▶ Data records:
========================

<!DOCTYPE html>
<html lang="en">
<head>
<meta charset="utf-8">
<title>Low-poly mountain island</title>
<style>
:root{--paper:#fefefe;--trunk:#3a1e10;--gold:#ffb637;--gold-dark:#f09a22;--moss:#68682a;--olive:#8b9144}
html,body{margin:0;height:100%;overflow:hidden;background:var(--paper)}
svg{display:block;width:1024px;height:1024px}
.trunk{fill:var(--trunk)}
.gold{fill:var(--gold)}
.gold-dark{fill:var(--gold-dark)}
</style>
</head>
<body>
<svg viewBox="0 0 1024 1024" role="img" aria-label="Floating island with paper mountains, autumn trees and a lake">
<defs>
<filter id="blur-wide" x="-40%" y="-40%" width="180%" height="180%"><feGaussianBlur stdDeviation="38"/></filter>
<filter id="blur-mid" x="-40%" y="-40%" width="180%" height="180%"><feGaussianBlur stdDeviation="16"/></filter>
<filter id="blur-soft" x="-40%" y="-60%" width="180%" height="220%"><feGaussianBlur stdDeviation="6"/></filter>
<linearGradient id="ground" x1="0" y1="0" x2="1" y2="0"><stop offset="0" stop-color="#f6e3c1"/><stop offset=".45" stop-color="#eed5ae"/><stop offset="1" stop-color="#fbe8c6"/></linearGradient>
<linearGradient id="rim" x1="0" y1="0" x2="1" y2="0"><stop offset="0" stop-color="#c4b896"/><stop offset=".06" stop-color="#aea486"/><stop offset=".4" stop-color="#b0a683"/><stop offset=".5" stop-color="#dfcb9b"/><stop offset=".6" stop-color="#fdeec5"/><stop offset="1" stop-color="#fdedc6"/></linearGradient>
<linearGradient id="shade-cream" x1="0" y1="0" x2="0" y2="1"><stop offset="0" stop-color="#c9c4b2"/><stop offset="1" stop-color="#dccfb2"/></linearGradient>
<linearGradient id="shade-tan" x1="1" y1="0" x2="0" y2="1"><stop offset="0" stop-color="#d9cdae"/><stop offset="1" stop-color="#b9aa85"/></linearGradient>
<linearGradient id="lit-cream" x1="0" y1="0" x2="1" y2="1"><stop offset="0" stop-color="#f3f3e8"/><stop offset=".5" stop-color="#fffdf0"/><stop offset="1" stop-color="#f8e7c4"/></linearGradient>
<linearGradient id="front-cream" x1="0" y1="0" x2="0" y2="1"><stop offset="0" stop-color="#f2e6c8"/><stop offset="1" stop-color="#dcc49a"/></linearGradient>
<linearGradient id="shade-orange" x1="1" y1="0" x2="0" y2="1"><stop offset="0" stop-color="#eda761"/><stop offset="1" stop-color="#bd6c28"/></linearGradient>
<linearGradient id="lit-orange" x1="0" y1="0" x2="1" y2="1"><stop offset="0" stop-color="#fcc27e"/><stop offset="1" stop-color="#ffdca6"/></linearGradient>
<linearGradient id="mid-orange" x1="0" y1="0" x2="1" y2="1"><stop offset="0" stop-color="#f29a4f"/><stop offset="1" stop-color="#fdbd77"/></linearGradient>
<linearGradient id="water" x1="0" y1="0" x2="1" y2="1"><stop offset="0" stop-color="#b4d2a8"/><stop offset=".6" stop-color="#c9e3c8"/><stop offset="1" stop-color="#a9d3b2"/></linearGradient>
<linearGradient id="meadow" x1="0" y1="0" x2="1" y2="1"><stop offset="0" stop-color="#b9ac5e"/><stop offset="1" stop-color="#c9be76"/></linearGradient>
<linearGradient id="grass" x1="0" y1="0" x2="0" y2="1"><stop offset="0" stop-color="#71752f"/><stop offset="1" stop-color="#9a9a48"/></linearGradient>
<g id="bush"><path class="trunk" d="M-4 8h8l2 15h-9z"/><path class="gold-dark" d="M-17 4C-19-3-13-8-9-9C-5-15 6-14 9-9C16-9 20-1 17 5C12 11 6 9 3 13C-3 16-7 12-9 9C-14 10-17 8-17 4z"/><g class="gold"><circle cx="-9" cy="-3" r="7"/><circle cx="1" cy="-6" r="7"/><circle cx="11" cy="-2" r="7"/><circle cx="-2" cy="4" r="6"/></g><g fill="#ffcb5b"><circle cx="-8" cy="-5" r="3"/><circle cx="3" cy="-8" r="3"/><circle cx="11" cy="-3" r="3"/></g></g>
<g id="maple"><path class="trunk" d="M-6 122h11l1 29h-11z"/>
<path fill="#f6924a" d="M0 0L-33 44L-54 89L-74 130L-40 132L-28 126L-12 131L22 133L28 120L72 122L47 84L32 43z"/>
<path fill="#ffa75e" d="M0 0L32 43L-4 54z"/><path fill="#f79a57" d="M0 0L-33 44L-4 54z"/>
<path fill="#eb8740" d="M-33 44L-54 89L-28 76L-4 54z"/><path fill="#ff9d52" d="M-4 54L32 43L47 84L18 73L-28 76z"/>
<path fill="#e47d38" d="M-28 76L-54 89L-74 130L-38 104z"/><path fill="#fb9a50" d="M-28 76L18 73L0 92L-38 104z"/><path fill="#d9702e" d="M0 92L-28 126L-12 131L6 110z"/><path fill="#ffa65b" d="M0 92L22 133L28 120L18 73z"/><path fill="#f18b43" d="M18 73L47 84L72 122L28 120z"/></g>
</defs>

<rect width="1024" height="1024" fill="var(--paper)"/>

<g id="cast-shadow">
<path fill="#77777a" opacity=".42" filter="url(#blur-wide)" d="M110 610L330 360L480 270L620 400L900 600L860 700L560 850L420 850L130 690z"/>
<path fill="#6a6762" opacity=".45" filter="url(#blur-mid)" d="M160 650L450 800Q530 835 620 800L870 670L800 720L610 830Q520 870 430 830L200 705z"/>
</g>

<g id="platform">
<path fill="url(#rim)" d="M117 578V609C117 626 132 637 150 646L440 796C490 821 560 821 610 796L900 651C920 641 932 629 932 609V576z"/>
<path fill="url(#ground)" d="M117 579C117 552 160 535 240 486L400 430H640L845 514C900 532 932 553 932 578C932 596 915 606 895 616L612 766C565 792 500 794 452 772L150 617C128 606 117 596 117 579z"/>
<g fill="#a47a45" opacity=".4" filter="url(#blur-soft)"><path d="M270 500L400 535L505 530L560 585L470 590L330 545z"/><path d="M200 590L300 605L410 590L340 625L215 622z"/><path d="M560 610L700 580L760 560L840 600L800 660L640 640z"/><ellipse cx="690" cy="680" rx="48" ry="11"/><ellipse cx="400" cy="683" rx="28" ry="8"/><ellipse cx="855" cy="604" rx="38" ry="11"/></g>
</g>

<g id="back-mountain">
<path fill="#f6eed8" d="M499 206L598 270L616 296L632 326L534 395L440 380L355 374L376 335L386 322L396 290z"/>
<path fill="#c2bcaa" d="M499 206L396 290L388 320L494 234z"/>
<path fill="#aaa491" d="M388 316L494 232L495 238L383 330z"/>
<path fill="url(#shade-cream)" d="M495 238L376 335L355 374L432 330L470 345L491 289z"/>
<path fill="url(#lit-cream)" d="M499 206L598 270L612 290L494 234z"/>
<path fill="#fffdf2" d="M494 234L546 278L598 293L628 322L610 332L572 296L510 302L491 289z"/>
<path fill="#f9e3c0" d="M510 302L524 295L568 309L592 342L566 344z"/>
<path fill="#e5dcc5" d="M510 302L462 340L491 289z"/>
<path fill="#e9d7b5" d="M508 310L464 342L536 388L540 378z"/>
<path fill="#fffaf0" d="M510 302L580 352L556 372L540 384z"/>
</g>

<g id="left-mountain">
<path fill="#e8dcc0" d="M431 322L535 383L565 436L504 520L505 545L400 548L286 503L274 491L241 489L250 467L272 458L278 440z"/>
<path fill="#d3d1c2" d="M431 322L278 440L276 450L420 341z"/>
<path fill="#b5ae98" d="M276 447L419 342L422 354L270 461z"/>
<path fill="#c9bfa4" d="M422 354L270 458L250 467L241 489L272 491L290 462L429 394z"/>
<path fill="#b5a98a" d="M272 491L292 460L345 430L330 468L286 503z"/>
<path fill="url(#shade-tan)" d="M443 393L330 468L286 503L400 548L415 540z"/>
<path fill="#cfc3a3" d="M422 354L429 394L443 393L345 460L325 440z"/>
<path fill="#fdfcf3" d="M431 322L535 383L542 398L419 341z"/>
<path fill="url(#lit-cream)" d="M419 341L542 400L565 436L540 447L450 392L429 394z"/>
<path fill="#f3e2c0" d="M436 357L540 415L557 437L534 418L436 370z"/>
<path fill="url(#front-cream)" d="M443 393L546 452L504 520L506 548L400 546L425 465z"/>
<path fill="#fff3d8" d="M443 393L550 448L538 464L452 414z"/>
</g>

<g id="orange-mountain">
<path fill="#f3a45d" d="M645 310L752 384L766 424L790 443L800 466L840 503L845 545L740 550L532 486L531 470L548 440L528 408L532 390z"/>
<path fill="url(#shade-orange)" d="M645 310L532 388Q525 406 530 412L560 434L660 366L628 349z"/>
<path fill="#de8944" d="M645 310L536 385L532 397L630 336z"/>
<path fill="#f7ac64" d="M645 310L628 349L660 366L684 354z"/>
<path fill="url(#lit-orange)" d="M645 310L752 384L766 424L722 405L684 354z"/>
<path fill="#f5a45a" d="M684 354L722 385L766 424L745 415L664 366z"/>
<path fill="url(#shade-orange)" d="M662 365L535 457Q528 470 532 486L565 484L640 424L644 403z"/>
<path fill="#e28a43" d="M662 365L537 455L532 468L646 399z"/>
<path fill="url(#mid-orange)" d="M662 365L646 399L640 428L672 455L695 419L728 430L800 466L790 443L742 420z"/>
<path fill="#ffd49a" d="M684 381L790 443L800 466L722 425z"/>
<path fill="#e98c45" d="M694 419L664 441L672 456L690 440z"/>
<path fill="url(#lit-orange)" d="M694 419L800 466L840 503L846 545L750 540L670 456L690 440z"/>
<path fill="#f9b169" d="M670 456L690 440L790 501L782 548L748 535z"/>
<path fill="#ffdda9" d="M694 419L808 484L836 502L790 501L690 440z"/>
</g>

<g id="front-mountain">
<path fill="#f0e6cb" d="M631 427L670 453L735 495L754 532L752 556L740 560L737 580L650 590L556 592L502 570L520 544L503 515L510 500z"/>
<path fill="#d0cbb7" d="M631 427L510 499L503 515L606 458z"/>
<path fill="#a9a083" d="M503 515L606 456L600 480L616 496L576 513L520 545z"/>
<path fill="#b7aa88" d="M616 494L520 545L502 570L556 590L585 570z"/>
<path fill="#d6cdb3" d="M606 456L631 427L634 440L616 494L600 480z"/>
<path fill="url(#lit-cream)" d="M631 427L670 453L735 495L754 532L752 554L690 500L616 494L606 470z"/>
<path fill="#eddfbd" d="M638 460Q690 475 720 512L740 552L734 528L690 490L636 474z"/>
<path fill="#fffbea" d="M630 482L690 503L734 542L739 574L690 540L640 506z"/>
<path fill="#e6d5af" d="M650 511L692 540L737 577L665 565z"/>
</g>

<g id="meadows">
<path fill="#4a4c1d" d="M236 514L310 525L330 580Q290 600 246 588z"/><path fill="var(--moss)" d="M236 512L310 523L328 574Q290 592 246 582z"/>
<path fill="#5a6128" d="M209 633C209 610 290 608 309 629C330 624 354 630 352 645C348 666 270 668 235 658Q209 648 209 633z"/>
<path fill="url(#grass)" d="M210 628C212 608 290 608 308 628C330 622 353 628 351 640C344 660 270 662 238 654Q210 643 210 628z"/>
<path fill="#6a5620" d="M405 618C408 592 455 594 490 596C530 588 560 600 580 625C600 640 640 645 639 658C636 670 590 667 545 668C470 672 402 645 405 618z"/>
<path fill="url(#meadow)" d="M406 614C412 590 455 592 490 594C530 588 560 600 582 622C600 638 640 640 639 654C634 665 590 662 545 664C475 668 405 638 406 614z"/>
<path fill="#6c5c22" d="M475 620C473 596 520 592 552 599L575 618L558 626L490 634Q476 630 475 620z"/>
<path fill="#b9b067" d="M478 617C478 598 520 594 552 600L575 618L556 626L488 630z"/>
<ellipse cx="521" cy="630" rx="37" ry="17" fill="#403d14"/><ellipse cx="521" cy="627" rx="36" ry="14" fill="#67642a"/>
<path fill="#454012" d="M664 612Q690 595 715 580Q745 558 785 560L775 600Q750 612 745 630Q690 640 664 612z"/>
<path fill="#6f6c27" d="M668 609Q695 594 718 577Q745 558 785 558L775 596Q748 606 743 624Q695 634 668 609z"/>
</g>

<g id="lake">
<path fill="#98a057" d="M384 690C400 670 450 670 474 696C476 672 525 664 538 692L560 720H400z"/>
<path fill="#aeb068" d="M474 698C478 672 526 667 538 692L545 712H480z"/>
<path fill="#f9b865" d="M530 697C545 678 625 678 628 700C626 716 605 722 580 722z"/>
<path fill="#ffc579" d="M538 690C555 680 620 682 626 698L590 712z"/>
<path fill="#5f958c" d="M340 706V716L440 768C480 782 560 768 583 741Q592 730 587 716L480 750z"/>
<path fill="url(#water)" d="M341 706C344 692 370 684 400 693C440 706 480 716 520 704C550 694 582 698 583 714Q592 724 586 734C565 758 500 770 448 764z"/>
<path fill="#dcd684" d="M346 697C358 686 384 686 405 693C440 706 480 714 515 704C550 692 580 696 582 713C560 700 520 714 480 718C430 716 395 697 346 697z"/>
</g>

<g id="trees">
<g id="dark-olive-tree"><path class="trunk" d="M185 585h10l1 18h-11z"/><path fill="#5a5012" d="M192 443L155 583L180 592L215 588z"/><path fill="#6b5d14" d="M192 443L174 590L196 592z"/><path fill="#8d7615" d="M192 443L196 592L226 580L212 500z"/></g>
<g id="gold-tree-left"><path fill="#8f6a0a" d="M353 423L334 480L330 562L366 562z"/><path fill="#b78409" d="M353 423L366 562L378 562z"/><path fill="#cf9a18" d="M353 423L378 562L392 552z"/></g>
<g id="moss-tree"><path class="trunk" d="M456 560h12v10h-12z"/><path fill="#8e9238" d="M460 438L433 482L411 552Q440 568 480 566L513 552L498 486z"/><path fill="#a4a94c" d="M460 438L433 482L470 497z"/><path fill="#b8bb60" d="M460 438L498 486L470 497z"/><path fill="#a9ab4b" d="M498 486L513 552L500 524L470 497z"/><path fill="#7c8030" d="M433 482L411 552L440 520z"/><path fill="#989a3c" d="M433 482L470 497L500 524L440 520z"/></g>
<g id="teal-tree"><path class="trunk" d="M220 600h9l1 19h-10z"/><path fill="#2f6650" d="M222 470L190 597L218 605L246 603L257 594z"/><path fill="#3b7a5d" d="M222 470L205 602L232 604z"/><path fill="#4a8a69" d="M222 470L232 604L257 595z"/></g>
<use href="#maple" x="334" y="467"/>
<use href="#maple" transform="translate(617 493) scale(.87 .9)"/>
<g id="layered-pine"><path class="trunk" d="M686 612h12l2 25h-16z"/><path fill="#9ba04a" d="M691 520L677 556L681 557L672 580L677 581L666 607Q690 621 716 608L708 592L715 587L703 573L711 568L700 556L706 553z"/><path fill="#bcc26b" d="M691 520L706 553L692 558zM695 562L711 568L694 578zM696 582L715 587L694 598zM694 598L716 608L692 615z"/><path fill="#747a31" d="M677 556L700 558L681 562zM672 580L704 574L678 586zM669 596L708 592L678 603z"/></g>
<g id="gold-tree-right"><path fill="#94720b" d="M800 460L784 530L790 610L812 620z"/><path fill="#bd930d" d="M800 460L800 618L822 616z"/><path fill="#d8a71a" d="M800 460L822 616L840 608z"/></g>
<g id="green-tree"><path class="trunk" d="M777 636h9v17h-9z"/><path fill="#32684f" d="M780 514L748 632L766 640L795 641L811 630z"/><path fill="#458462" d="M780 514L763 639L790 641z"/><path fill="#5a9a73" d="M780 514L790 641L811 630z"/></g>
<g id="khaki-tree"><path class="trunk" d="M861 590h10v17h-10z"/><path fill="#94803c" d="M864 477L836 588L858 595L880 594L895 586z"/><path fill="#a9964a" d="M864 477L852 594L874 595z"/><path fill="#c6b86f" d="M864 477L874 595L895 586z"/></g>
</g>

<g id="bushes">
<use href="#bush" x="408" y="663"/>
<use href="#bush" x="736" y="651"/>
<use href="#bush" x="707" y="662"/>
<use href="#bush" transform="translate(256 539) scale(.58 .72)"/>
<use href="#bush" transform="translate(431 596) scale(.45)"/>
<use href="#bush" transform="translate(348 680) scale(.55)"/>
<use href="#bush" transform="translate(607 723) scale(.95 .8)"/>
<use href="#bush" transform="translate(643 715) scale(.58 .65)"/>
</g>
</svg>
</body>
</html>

========================

▶ The problem:
Working from the records above, write out verbatim only the lines from the line containing "354L722 385L766 424L745" through the line containing "456L690 440L790 501L782".

▶ Answer section:
<path fill="#f5a45a" d="M684 354L722 385L766 424L745 415L664 366z"/>
<path fill="url(#shade-orange)" d="M662 365L535 457Q528 470 532 486L565 484L640 424L644 403z"/>
<path fill="#e28a43" d="M662 365L537 455L532 468L646 399z"/>
<path fill="url(#mid-orange)" d="M662 365L646 399L640 428L672 455L695 419L728 430L800 466L790 443L742 420z"/>
<path fill="#ffd49a" d="M684 381L790 443L800 466L722 425z"/>
<path fill="#e98c45" d="M694 419L664 441L672 456L690 440z"/>
<path fill="url(#lit-orange)" d="M694 419L800 466L840 503L846 545L750 540L670 456L690 440z"/>
<path fill="#f9b169" d="M670 456L690 440L790 501L782 548L748 535z"/>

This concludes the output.